When prompted, enter your password and press enter.

Now you can push your image to the newly created repository:

docker push accountname/my-docker-whale

The above command can take a while to complete depending on your connection's upload bandwidth as it uploads something like 180ΜΒ of data (in our example). Once it has completed, you can go to your profile on Docker Hub and check out your new image.

Downloading your Custom Image

If you want to pull your image from your Docker Hub repository you will need to first delete the original image from your local machine because Docker would refuse to pull from the hub as the local and the remote images are identical.

As you remember from the previous part, to remove a docker image, you must run the "docker rmi" command. You can use an ID or the name to remove an image:

docker rmi -f a69f3f5e1a31

Now that the image is deleted you can pull and load the image from your repository using the "docker run" command by including your account name from Docker Hub.

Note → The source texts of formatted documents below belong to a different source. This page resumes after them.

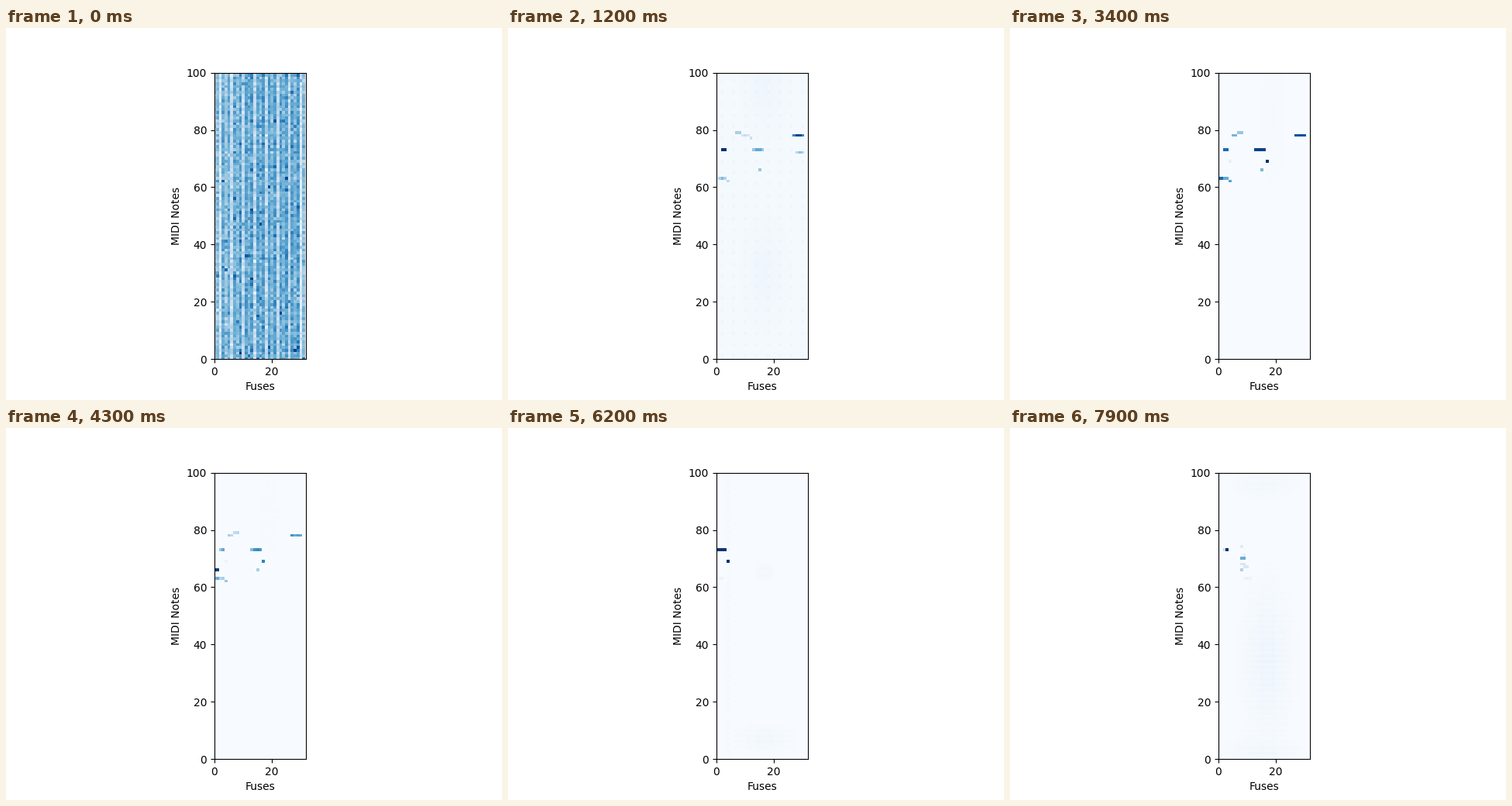
Write a matplotlib script that moves like this. It is 640 by 480 pixels and loops after 8000 ms.

```python
import numpy as np
import matplotlib.pyplot as plt
from matplotlib.animation import FuncAnimation

FRAMES, STEP = 80, 100
NOTES, FUSES = 128, 32
row, col = np.mgrid[0:NOTES, 0:FUSES]
even = row % 2 == 0


def bars(fade, *runs):
    """Notes as (pitch, first fuse, length, level), fading from the middle."""
    grid = np.zeros((NOTES, FUSES))
    for note, first, count, level in runs:
        away = np.abs(np.arange(count) - (count - 1) / 2) / count
        grid[note, first:first + count] = level * (1 - fade * away)
    return grid


def glow(r, c, dr, dc, level):
    return level * np.exp(-((row - r) / dr) ** 2 - ((col - c) / dc) ** 2)


def mesh(*spot):
    return glow(*spot) * (.5 + .3 * even + .2 * (col % 4 == 3))


def raw_noise():
    rng = np.random.default_rng(4)
    stripes = .44 + .1 * (col % 2) - .17 * (col % 4 == 2)
    edge = .13 * np.exp(-(col / 5) ** 2) + .12 * (col > 29)
    peaks = .16 * (row % 8 == 3) * (col % 4 == 1) * (col > 6)
    grid = stripes - edge + peaks + .06 * (col == 3)
    grid += .03 * np.where((row + col) % 2, 1, -1)
    grid += rng.normal(0, .065, row.shape)
    grid[rng.random(row.shape) < .012] += .3
    return np.clip(grid, .08, 1)


def dot_pattern():
    rng = np.random.default_rng(9)
    grid = .2 + .1 * np.exp(-col / 2) - .05 * (col % 4 == 1)
    grid += .04 * np.where((row + col) % 2, 1, -1)
    grid += .1 * (col > 29) - .07 * ((col > 3) & (col < 8))
    grid += .25 * (col == 3) + .3 * (col == 29)
    dots = (col % 4 == 0) & (col > 7)
    grid = np.where(dots & even, .56 + .012 * col + .12 * (row % 8 == 2), grid)
    grid += .35 * ((col % 4 == 1) & (col > 7) & (row % 4 == 3))
    grid += rng.normal(0, .02, row.shape)
    corners = bars(0, (1, 1, 1, .8), (3, 1, 2, .5), (1, 30, 2, .8))
    return np.clip(np.maximum(grid, corners), 0, 1)


haze = (.012 + glow(30, 17, 14, 6, .025) + glow(96, 17, 14, 6, .025)
        + .025 * ((row % 4 == 1) & (col % 4 == 2)))
sparse = np.maximum(haze, bars(
    .9, (79, 7, 2, .4), (78, 9, 3, .22), (77, 12, 1, .2), (73, 2, 2, 1.2),
    (73, 13, 4, .55), (66, 15, 1, .36), (63, 1, 3, .42), (62, 4, 1, .25),
    (78, 27, 4, .95), (72, 28, 3, .38)))

firm = bars(
    .1, (79, 7, 2, .4), (78, 5, 2, .48), (73, 2, 2, .8), (73, 13, 4, .95),
    (69, 17, 1, 1), (66, 15, 1, .46), (63, 0, 2, .8), (63, 2, 2, .53),
    (62, 4, 1, .55), (78, 27, 4, .9), (69, 4, 1, .08))
firm += glow(85, 19, 30, 5, .008)

single = bars(0, (66, 0, 2, 1))

chord = bars(0, (73, 0, 4, 1), (69, 4, 1, 1), (63, 0, 3, .05))
chord += mesh(7, 17, 4, 8, .04) + mesh(65, 17, 3, 3, .03)
chord += .02 * ((col == 4) & ~even)

cluster = np.maximum(
    mesh(34, 17, 22, 7, .06) + mesh(96, 16, 5, 9, .03) + mesh(2, 14, 4, 12, .03),
    bars(.9, (73, 3, 1, 1), (73, 2, 1, .25), (70, 8, 2, .65), (68, 8, 2, .2),
         (67, 9, 2, .2), (66, 8, 1, .32), (74, 8, 1, .12), (71, 9, 1, .1),
         (63, 9, 3, .07)))

# frame, grid, easing power of the way to the next grid
KEYS = [(0, raw_noise(), 1), (3, dot_pattern(), 2.2), (12, sparse, 2.5),
        (34, firm, 1.2), (52, single, 1), (62, chord, 1), (79, cluster, 1)]


def grid_at(i):
    k = max(n for n, key in enumerate(KEYS[:-1]) if key[0] <= i)
    (start, a, power), (end, b, _) = KEYS[k:k + 2]
    u = (i - start) / (end - start)
    mix = 1 - (1 - u) ** power
    wobble = np.random.default_rng(100 + i).normal(0, .12, row.shape)
    grid = (a + (b - a) * mix) * (1 + wobble * np.sin(np.pi * u))
    return np.clip(grid / grid[:101].max(), 0, 1)


fig, ax = plt.subplots(figsize=(6.4, 4.8), dpi=100)
image = ax.imshow(grid_at(0), cmap="Blues", vmin=0, vmax=1,
                  interpolation="nearest")
ax.set(xlim=(0, 32), ylim=(0, 100), xlabel="Fuses", ylabel="MIDI Notes")


def update(i):
    image.set_data(grid_at(i))
    return image,


anim = FuncAnimation(fig, update, frames=FRAMES, interval=STEP,
                     repeat=True, repeat_delay=0)
plt.show()
```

docker run accountname/my-docker-whale

Since we previously deleted the image and it was no longer available on our local system, Docker will download it and store it in the designated location.


In this part, we learned how to create a Docker file, write some basic instructions, and build an image using it as a recipe. We also covered the basics of pushing our new custom image to the Docker Hub registry and pulling it to our local machine. In the next part of this series of Docker tutorials, I will showcase how we can automate the image-building procedure so that we can instantly create custom images any time we need them! Stay tuned.

Share this page:

1 Comment(s)